The Town or Urban District Council, and in London the County Council, should be the authorities responsible for raising the rate and entitled to receive the proceeds. The actual collection should be carried out through the same machinery as the collection of the ordinary rates.

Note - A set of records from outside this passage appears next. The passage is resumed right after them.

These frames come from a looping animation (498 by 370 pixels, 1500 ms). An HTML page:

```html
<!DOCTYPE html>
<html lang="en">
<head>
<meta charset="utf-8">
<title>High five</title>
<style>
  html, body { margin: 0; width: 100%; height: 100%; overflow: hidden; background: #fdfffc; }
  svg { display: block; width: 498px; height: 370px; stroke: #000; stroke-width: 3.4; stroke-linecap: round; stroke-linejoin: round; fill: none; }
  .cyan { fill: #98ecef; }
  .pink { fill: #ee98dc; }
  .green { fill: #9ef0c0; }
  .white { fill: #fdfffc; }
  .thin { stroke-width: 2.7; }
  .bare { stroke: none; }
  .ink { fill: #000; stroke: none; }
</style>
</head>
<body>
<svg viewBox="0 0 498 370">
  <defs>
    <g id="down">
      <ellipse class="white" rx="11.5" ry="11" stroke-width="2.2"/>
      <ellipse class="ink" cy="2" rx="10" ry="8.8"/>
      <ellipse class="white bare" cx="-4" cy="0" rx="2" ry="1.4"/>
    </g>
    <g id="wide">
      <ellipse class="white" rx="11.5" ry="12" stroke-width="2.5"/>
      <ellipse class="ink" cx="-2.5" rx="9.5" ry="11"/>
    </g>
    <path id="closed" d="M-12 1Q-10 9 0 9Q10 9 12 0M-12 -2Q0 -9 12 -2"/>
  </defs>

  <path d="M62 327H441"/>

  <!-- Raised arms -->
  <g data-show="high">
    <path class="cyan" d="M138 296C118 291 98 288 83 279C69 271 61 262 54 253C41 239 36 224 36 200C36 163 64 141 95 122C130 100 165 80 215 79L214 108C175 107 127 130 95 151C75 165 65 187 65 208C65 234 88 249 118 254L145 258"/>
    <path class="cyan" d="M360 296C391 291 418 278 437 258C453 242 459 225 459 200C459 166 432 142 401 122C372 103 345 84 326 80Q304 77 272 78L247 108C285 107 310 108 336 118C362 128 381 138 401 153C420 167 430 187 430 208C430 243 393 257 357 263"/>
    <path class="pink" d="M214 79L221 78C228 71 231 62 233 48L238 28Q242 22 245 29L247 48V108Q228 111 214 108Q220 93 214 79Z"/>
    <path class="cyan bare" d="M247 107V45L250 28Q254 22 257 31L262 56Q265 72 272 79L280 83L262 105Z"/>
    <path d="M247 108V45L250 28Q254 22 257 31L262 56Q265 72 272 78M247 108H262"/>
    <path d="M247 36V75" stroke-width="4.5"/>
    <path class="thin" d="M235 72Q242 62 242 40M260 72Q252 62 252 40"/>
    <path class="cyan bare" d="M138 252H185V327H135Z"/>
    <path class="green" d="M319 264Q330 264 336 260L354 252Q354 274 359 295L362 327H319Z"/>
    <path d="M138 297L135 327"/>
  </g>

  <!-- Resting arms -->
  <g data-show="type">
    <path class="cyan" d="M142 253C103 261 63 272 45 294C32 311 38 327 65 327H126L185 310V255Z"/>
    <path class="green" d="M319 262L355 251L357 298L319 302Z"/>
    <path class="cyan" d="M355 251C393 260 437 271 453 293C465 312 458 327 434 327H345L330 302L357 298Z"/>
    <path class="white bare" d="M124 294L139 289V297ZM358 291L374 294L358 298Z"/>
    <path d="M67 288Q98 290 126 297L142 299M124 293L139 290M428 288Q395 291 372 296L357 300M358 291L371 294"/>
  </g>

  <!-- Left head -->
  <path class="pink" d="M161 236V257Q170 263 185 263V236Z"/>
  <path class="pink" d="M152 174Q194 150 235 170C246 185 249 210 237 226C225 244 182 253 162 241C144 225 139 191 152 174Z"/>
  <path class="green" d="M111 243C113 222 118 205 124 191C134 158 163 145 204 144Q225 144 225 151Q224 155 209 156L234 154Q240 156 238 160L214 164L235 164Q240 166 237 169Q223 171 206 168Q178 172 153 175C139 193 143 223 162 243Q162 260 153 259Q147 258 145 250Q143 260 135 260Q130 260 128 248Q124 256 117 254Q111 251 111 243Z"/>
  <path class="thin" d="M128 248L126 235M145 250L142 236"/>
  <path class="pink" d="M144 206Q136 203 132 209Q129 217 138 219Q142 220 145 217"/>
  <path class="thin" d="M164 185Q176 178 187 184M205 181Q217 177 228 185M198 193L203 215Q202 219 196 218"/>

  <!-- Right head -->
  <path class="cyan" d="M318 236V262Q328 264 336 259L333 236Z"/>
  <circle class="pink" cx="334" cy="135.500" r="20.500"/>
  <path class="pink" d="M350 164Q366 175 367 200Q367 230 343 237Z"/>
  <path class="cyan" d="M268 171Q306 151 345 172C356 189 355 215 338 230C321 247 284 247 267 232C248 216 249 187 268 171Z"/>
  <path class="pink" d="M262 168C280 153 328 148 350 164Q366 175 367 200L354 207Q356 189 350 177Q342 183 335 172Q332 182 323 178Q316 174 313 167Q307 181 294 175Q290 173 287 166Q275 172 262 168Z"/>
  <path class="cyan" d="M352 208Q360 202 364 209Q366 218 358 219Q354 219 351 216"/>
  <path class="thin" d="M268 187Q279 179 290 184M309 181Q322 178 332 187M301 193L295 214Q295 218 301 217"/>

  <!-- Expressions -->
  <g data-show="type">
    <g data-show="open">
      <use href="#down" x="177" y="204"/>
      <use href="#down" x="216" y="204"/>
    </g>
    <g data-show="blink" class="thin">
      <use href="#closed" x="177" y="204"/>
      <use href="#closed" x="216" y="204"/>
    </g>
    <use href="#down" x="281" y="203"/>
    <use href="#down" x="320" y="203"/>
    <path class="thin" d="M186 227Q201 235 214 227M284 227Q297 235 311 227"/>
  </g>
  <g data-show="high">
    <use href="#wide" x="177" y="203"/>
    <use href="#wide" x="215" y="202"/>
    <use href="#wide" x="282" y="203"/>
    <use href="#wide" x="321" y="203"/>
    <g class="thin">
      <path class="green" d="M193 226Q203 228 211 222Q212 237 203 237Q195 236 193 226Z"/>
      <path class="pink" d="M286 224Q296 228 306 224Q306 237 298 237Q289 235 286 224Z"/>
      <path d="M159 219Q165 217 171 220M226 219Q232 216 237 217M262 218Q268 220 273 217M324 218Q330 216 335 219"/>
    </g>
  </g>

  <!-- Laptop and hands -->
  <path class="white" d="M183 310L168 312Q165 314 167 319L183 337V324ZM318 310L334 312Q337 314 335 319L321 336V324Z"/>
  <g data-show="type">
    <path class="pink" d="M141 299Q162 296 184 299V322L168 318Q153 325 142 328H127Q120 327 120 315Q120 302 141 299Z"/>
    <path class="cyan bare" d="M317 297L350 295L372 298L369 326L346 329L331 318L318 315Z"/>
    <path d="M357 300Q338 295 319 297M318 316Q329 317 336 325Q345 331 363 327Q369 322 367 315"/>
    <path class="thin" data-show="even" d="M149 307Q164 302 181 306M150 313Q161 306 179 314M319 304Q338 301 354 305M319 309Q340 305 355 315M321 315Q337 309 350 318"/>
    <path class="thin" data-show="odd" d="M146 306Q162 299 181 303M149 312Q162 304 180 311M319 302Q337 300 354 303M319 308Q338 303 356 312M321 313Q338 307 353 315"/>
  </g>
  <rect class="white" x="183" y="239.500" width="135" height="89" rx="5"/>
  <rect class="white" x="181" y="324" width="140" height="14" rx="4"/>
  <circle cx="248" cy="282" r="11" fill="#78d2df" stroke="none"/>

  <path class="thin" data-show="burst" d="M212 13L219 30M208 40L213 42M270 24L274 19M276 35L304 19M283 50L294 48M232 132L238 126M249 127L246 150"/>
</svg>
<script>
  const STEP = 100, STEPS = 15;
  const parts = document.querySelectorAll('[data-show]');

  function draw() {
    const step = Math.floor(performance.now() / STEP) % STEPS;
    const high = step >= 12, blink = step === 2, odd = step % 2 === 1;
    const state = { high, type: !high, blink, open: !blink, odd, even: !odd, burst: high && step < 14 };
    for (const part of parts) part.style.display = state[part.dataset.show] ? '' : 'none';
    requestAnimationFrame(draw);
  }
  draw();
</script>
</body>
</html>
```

It may be urged that, since site value is included in the value on which rates are at present raised, the imposition of a special site value rate would be making the owners of site value pay twice over. We cannot admit that this statement is correct. The owner of site value would not be taxed twice over for the same purpose, for, of course, if the charge for an improvement were defrayed from the site value rate, the ordinary rates would be relieved from that charge. The result of the proposal indicated in the immediately preceding paragraphs would be that all urban rateable property would be taxed alike, as at present, for such purposes as poor relief, police, etc.; and that expenditure on improvements beneficial to site value would be defrayed by a special charge proportioned to the site value alone. Of course it would follow that the total rates on site value would be higher than the total rates on the structural value, and it is open to anyone to describe this arrangement as "double taxation." But, in any case, it is only double taxation in the sense in which the occupier of licensed premises can be said to be taxed twice over, because he pays both Income Tax on the value of his house and a license duty which is proportioned to the same value.1
The mode of charging the rate is a rather complicated matter, with regard to which it is not easy to choose between several alternative plans. We have more than once indicated our opinion that the real incidence of a rate depends mainly on the nature of the property in respect of which it is levied, and is but little affected in the long run by being primarily charged on this or that particular person. Thus, we believe that the real ultimate incidence of a site value rate would be upon the owners of site value in any case, even if it were simply charged on occupiers as the present rates are. The ultimate incidence cannot be affected by the mere legal mode of charge, so long as contracts are respected, because, when a new bargain is made, each party will take full account of the way the burden is distributed. Accordingly, we regard the question of the party on whom a rate is to be charged as a question of sentiment and temporary convenience; but within these limits it is of very considerable importance. The present system of concentrating the whole legal charge upon occupiers and leaving them to shift it so far as they may be able, or to contract themselves out of it, if they see fit, has very great advantages. But it has also serious disadvantages, to which we have drawn attention.
The rate should be charged in part on owners when existing contracts expire.
1 There are two other misconceptions which it may be well to remove : (1.) Students of Local Taxation and of Income Tax statistics are familiar with the division of rateable property into the two classes of "Lands" and "Houses." In this classification "Land" means uncovered land, i.e., mainly agricultural land, " Houses" means the entire hereditaments, site and building together. This classification has, therefore, nothing to do with the distinction between site value and structural value, which we are discussing in the text, and a Site Value Rate such as we propose would not increase the burden on "Lands" as distinguished from " Houses," except in so far as the new rate was applied to uncovered land.
(2.) For several reasons it would be a misconception to describe the site value rate which we propose as "a new Land Tax." For one thing, the Land Tax is an ancient fixed charge on immovable property, and the distinction of site and structure was never thought of in connexion with it. Thus, an ordinary rate is far more like the Land Tax than the new special rate which we suggest. If anyone can be said to impose a new Land Tax, it is the Local Authority which adds a penny to the Poor Rate, not the advocates of a special rate on site value.